Thousands of Muslims burn Christian churches, convents, schools and homes in Punjab
The Justice and Peace Commission accuses the police of "criminal negligence" because they did not intervene, and also criticizes ministers and politicians for not scrapping the blasphemy law.
Lahore (AsiaNews) Three churches, a nuns' convent, two Catholic schools, the houses of a Protestant pastor and of a parish priest, a girls' hostel, some Christian homes, were first vandalized and then set on fire by an angry crowd of around 2,000 people in the village of Sangla Hill, Nankana district in Punjab. At least 450 Christian families fled from the village and they have not yet returned for fear of further violence.
Mgr Lawrence John Saldanha, Archbishop of Lahore Archdiocese and Chairman National Commission for Justice and Peace (see photo), told AsiaNews that "the attack seems to have been planned and organized as the attackers were brought to the site in buses and instigated to commit violence and arson. It gave our people a lot of fear and anxiety but we hope the government will do something.
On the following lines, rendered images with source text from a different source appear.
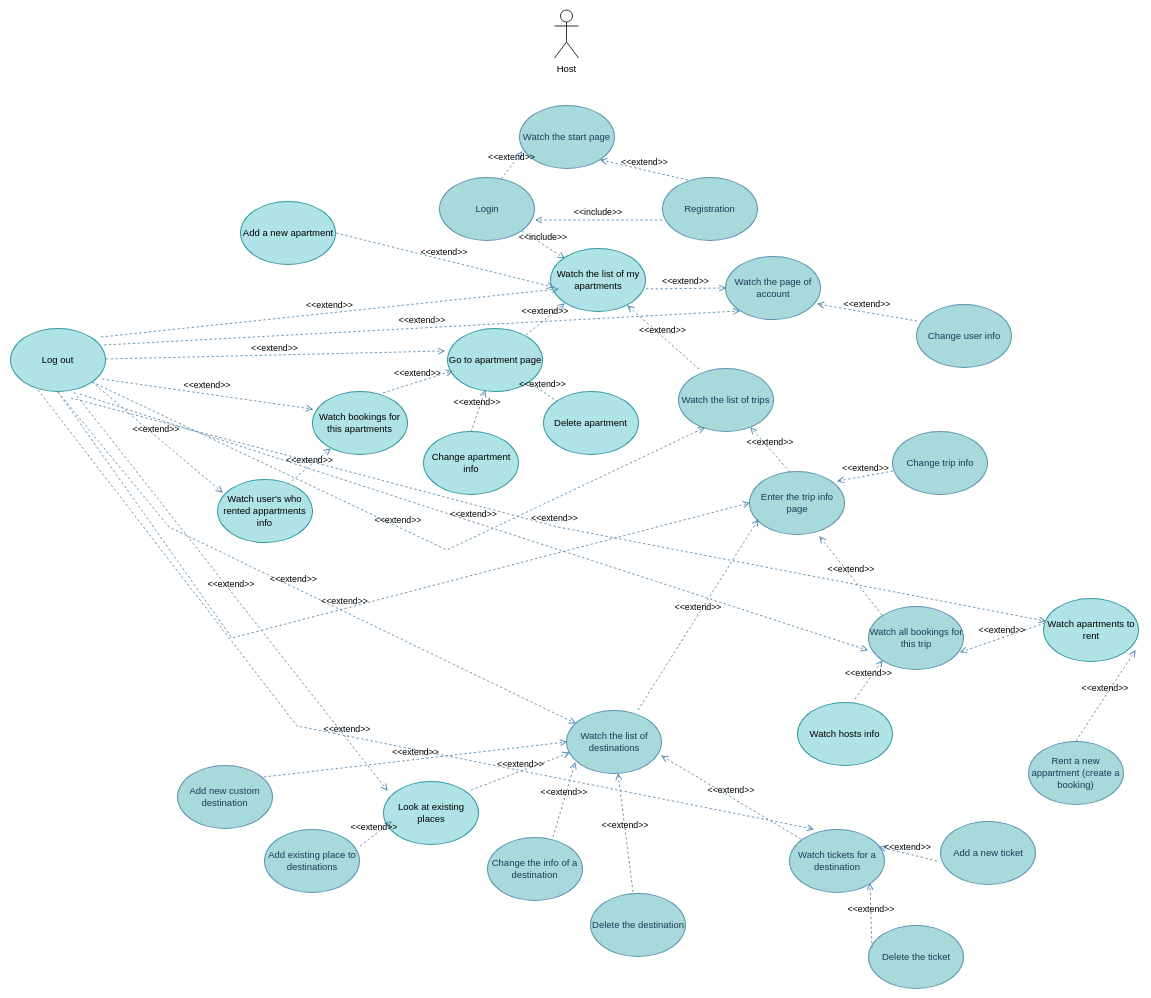
<!DOCTYPE html>
<html lang="en">
<head>
<meta charset="utf-8">
<title>Host use case diagram</title>
<style>
:root {
  --paper: #ffffff;
  --ink: #000000;
  --host-fill: #b0e3e6;
  --host-line: #2f9aa0;
  --shared-fill: #a8d9db;
  --shared-line: #5b93b0;
  --shared-ink: #1c3a56;
  --edge: #6c97b8;
}
* { box-sizing: border-box; }
html, body { margin: 0; overflow: hidden; background: var(--paper); }
.diagram {
  position: relative; width: 1151px; height: 998px; overflow: hidden;
  font-family: "Liberation Sans", Arial, sans-serif; color: var(--ink);
}
.edges, .actor-figure { position: absolute; left: 0; top: 0; fill: none; }
.edges { stroke: var(--edge); stroke-dasharray: 2.4 2.4; }
.edges path { marker-end: url(#arrow); }
.edges .plain { marker-end: none; }
.edges .green { stroke: #5fa88c; marker-end: none; }
.actor-figure { stroke: #333; }
.actor-name, .label, .case {
  position: absolute; left: var(--x); top: var(--y);
  transform: translate(-50%, -50%); text-align: center;
}
.actor-name { font-size: 9.5px; }
.case {
  display: flex; align-items: center; justify-content: center;
  width: 96px; height: 64px; border-radius: 50%;
  border: 1px solid var(--host-line); background: var(--host-fill);
  font-size: 9.5px; line-height: 12px; white-space: nowrap;
}
.shared { border-color: var(--shared-line); background: var(--shared-fill); color: var(--shared-ink); }
.label { font-size: 8.8px; line-height: 10px; white-space: nowrap; }
</style>
</head>
<body>
<main class="diagram">
  <svg class="actor-figure" width="1151" height="100" viewBox="0 0 1151 100" role="img" aria-label="Actor">
    <circle cx="566.5" cy="16" r="6"/>
    <path d="M566.5 22V42M554.5 26H578.5M566.5 42L554.5 58M566.5 42L578.5 58"/>
  </svg>
  <div class="actor-name" style="--x:566.5px;--y:68px">Host</div>

  <section class="cases">
    <div class="case shared" style="--x:566.5px;--y:137px">Watch the start page</div>
    <div class="case shared" style="--x:487px;--y:208.5px">Login</div>
    <div class="case shared" style="--x:709.5px;--y:208.5px">Registration</div>
    <div class="case" style="--x:288px;--y:232.5px">Add a new apartment</div>
    <div class="case" style="--x:598px;--y:280px">Watch the list of my<br>apartments</div>
    <div class="case shared" style="--x:773px;--y:288px">Watch the page of<br>account</div>
    <div class="case shared" style="--x:964px;--y:336px">Change user info</div>
    <div class="case" style="--x:57.5px;--y:359.5px">Log out</div>
    <div class="case" style="--x:495px;--y:359.5px">Go to apartment page</div>
    <div class="case shared" style="--x:725.5px;--y:399.5px">Watch the list of trips</div>
    <div class="case" style="--x:359.5px;--y:423px">Watch bookings for<br>this apartments</div>
    <div class="case" style="--x:590.5px;--y:423px">Delete apartment</div>
    <div class="case" style="--x:471px;--y:463px">Change apartment<br>info</div>
    <div class="case shared" style="--x:940px;--y:463px">Change trip info</div>
    <div class="case" style="--x:264.5px;--y:510.5px">Watch user's who<br>rented appartments<br>info</div>
    <div class="case shared" style="--x:797px;--y:503px">Enter the trip info<br>page</div>
    <div class="case" style="--x:1091px;--y:630px">Watch apartments to<br>rent</div>
    <div class="case shared" style="--x:916px;--y:638px">Watch all bookings for<br>this trip</div>
    <div class="case" style="--x:844.5px;--y:733.5px">Watch hosts info</div>
    <div class="case shared" style="--x:614px;--y:741.5px">Watch the list of<br>destinations</div>
    <div class="case shared" style="--x:1075.5px;--y:773px">Rent a new<br>appartment (create a<br>booking)</div>
    <div class="case shared" style="--x:224.5px;--y:797px">Add new custom<br>destination</div>
    <div class="case" style="--x:431px;--y:813px">Look at existing<br>places</div>
    <div class="case shared" style="--x:312px;--y:861px">Add existing place to<br>destinations</div>
    <div class="case shared" style="--x:534.5px;--y:869px">Change the info of a<br>destination</div>
    <div class="case shared" style="--x:837px;--y:861px">Watch tickets for a<br>destination</div>
    <div class="case shared" style="--x:988px;--y:853px">Add a new ticket</div>
    <div class="case shared" style="--x:638px;--y:924.5px">Delete the destination</div>
    <div class="case shared" style="--x:916px;--y:956.5px">Delete the ticket</div>
  </section>

  <svg class="edges" width="1151" height="998" viewBox="0 0 1151 998" aria-hidden="true">
    <defs>
      <marker id="arrow" markerUnits="userSpaceOnUse" markerWidth="10" markerHeight="10" refX="7" refY="4" orient="auto">
        <path class="plain" d="M1 1L7 4L1 7" fill="none" stroke="#5b8fb5" stroke-dasharray="none"/>
      </marker>
    </defs>
    <g class="sign-in">
      <path d="M501 179L522 152"/>
      <path d="M688 180L601 160"/>
      <path d="M662 220H536"/>
      <path d="M522 231L564 258"/>
    </g>
    <g class="apartments">
      <path d="M336 233L553 287"/>
      <path d="M646 289L725 288"/>
      <path d="M917 321L818 304"/>
      <path d="M526 335L564 304"/>
      <path d="M383 393L452 371"/>
      <path d="M471 432L485 391"/>
      <path class="green" d="M558 402L527 381"/>
      <path d="M288 484L330 449"/>
    </g>
    <g class="log-out">
      <path d="M101 337L558 289"/>
      <path d="M104 345L739 311"/>
      <path d="M106 359L444 351"/>
      <path d="M102 379L312 409"/>
      <path d="M92 382L222 492"/>
      <path d="M92 382L447 550L704 428"/>
      <path d="M80 394L867 650"/>
      <path d="M71 398L558 527L1045 621"/>
      <path d="M58 392L232 638L749 503"/>
      <path d="M58 392L169 527L575 723"/>
      <path d="M74 392L387 790"/>
      <path d="M38 390L297 726L813 829"/>
    </g>
    <g class="trips">
      <path d="M699 369L628 306"/>
      <path d="M790 472L751 428"/>
      <path d="M893 471L838 481"/>
      <path d="M882 615L820 537"/>
      <path d="M1045 623L961 652"/>
      <path d="M855 699L882 661"/>
      <path d="M1076 741L1135 651"/>
      <path d="M638 710L758 520"/>
    </g>
    <g class="destinations">
      <path d="M264 777L566 742"/>
      <path d="M471 790L569 753"/>
      <path d="M360 846L391 822"/>
      <path d="M553 837L575 763"/>
      <path d="M633 892L618 774"/>
      <path d="M801 839L662 756"/>
      <path d="M937 861L880 847"/>
      <path d="M872 948L870 884"/>
    </g>
  </svg>

  <section class="labels">
    <span class="label" style="--x:511.5px;--y:157px">&lt;&lt;extend&gt;&gt;</span>
    <span class="label" style="--x:644.5px;--y:162px">&lt;&lt;extend&gt;&gt;</span>
    <span class="label" style="--x:598px;--y:212px">&lt;&lt;include&gt;&gt;</span>
    <span class="label" style="--x:543px;--y:237px">&lt;&lt;include&gt;&gt;</span>
    <span class="label" style="--x:444px;--y:252px">&lt;&lt;extend&gt;&gt;</span>
    <span class="label" style="--x:685.5px;--y:281px">&lt;&lt;extend&gt;&gt;</span>
    <span class="label" style="--x:867px;--y:304px">&lt;&lt;extend&gt;&gt;</span>
    <span class="label" style="--x:329.5px;--y:305px">&lt;&lt;extend&gt;&gt;</span>
    <span class="label" style="--x:422px;--y:320px">&lt;&lt;extend&gt;&gt;</span>
    <span class="label" style="--x:545px;--y:311px">&lt;&lt;extend&gt;&gt;</span>
    <span class="label" style="--x:662.5px;--y:330px">&lt;&lt;extend&gt;&gt;</span>
    <span class="label" style="--x:274.5px;--y:348px">&lt;&lt;extend&gt;&gt;</span>
    <span class="label" style="--x:417.5px;--y:373px">&lt;&lt;extend&gt;&gt;</span>
    <span class="label" style="--x:207px;--y:385px">&lt;&lt;extend&gt;&gt;</span>
    <span class="label" style="--x:542.5px;--y:384px">&lt;&lt;extend&gt;&gt;</span>
    <span class="label" style="--x:477px;--y:402px">&lt;&lt;extend&gt;&gt;</span>
    <span class="label" style="--x:156px;--y:429px">&lt;&lt;extend&gt;&gt;</span>
    <span class="label" style="--x:770px;--y:442px">&lt;&lt;extend&gt;&gt;</span>
    <span class="label" style="--x:309.5px;--y:460px">&lt;&lt;extend&gt;&gt;</span>
    <span class="label" style="--x:865.5px;--y:468px">&lt;&lt;extend&gt;&gt;</span>
    <span class="label" style="--x:473.5px;--y:514px">&lt;&lt;extend&gt;&gt;</span>
    <span class="label" style="--x:398px;--y:520px">&lt;&lt;extend&gt;&gt;</span>
    <span class="label" style="--x:554.5px;--y:518px">&lt;&lt;extend&gt;&gt;</span>
    <span class="label" style="--x:851px;--y:569px">&lt;&lt;extend&gt;&gt;</span>
    <span class="label" style="--x:231px;--y:584px">&lt;&lt;extend&gt;&gt;</span>
    <span class="label" style="--x:293.5px;--y:579px">&lt;&lt;extend&gt;&gt;</span>
    <span class="label" style="--x:344.5px;--y:601px">&lt;&lt;extend&gt;&gt;</span>
    <span class="label" style="--x:698px;--y:607px">&lt;&lt;extend&gt;&gt;</span>
    <span class="label" style="--x:1002px;--y:630px">&lt;&lt;extend&gt;&gt;</span>
    <span class="label" style="--x:868.5px;--y:673px">&lt;&lt;extend&gt;&gt;</span>
    <span class="label" style="--x:1105px;--y:688px">&lt;&lt;extend&gt;&gt;</span>
    <span class="label" style="--x:347px;--y:729px">&lt;&lt;extend&gt;&gt;</span>
    <span class="label" style="--x:415.5px;--y:752px">&lt;&lt;extend&gt;&gt;</span>
    <span class="label" style="--x:520.5px;--y:764px">&lt;&lt;extend&gt;&gt;</span>
    <span class="label" style="--x:564px;--y:792px">&lt;&lt;extend&gt;&gt;</span>
    <span class="label" style="--x:731px;--y:790px">&lt;&lt;extend&gt;&gt;</span>
    <span class="label" style="--x:374px;--y:827px">&lt;&lt;extend&gt;&gt;</span>
    <span class="label" style="--x:625px;--y:825px">&lt;&lt;extend&gt;&gt;</span>
    <span class="label" style="--x:907.5px;--y:847px">&lt;&lt;extend&gt;&gt;</span>
    <span class="label" style="--x:871px;--y:909px">&lt;&lt;extend&gt;&gt;</span>
  </section>
</main>
</body>
</html>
The violence took place yesterday at around 10am (local time) and was apparently motivated by the latest blasphemy case. On Friday 11 November, a Christian Yousaf Masih, allegedly burned some copies of the Koran and disappeared. One of his brothers, Salim Masih was arrested the day before. The Commission of Justice and Peace in Lahore said the blasphemy accusations were false: the accusers had economic problems to sort out with the families they accused.
Even Saqib Sohail Bhatti, a Christian general councillor of Sangla Hill told AsiaNews the accusations were false: Yousaf Masih is an illiterate person and has cannot distinguish the Koran from any other book.
Religious leaders are at least partly responsible for provoking the violence: yesterday, in mosques, they called the faithful to gather outside the Jamia Madni Masjid, the central mosque, where they urged them to act against Christians. In fiery speeches, the leaders provoked the mob to set to fire each and every Christian place of worship.
Carrying out these orders, the crowd first sacked the house of Yousaf Masih and later his brother's. Then they headed for the Presbyterian Church, setting the building, books and the house of the local pastor, Tajamal Perveiz, on fire. The enraged group then went to the Catholic Church of Holy Spirit and adjacent nun's convent and vandalized them as well as the residence of Fr Semson Dilawar, parish priest of Sangla Hill parish.
The crowd of some 2,000 Muslims also caused severe damage to the Saint Anthony primary and High Schools, destroying its furniture, record, laboratories and library.
The Church of the Salvation Army was also damaged.
A Christian MP, Akram Gill, pointed a finger at the police: he telephoned the forces of order to call for protection for Christians but got no help. Anwar Sohail, who also witnessed the incidents, told AsiaNews that "police were there when the mob came to attack the Catholic Church but they fled away and let the protesters enter the Church".
The Justice and Peace Commission issued a statement saying that "the local police seem to be party in this act of terror and using religion for hatred against the religious minorities". Thus, "an immediate judicial inquiry should be made called to establish the causes, effects, and responsibility of these shameful incidents. Moreover, a strict action should be taken against the policemen for their criminal negligence."
The statement said the "blasphemy laws are main sources and tools for creating social, sectarian and inter-religious disharmony in the country. It is negligence on the part of the ministries, department responsible, who allow the misuse at such a large scale causing huge amount of injustice." The Commission therefore calls on the government to "take affirmative steps to educate masses about tolerance and peace, remove religious biases in the syllabus and media policy and repeal discriminatory laws."
Justice and Peace recalled that many Christian organizations are working alongside other Pakistanis to deliver aid to earthquake survivors. "At a time when we need solidarity from all over the world, this lawlessness is a bad news for the country.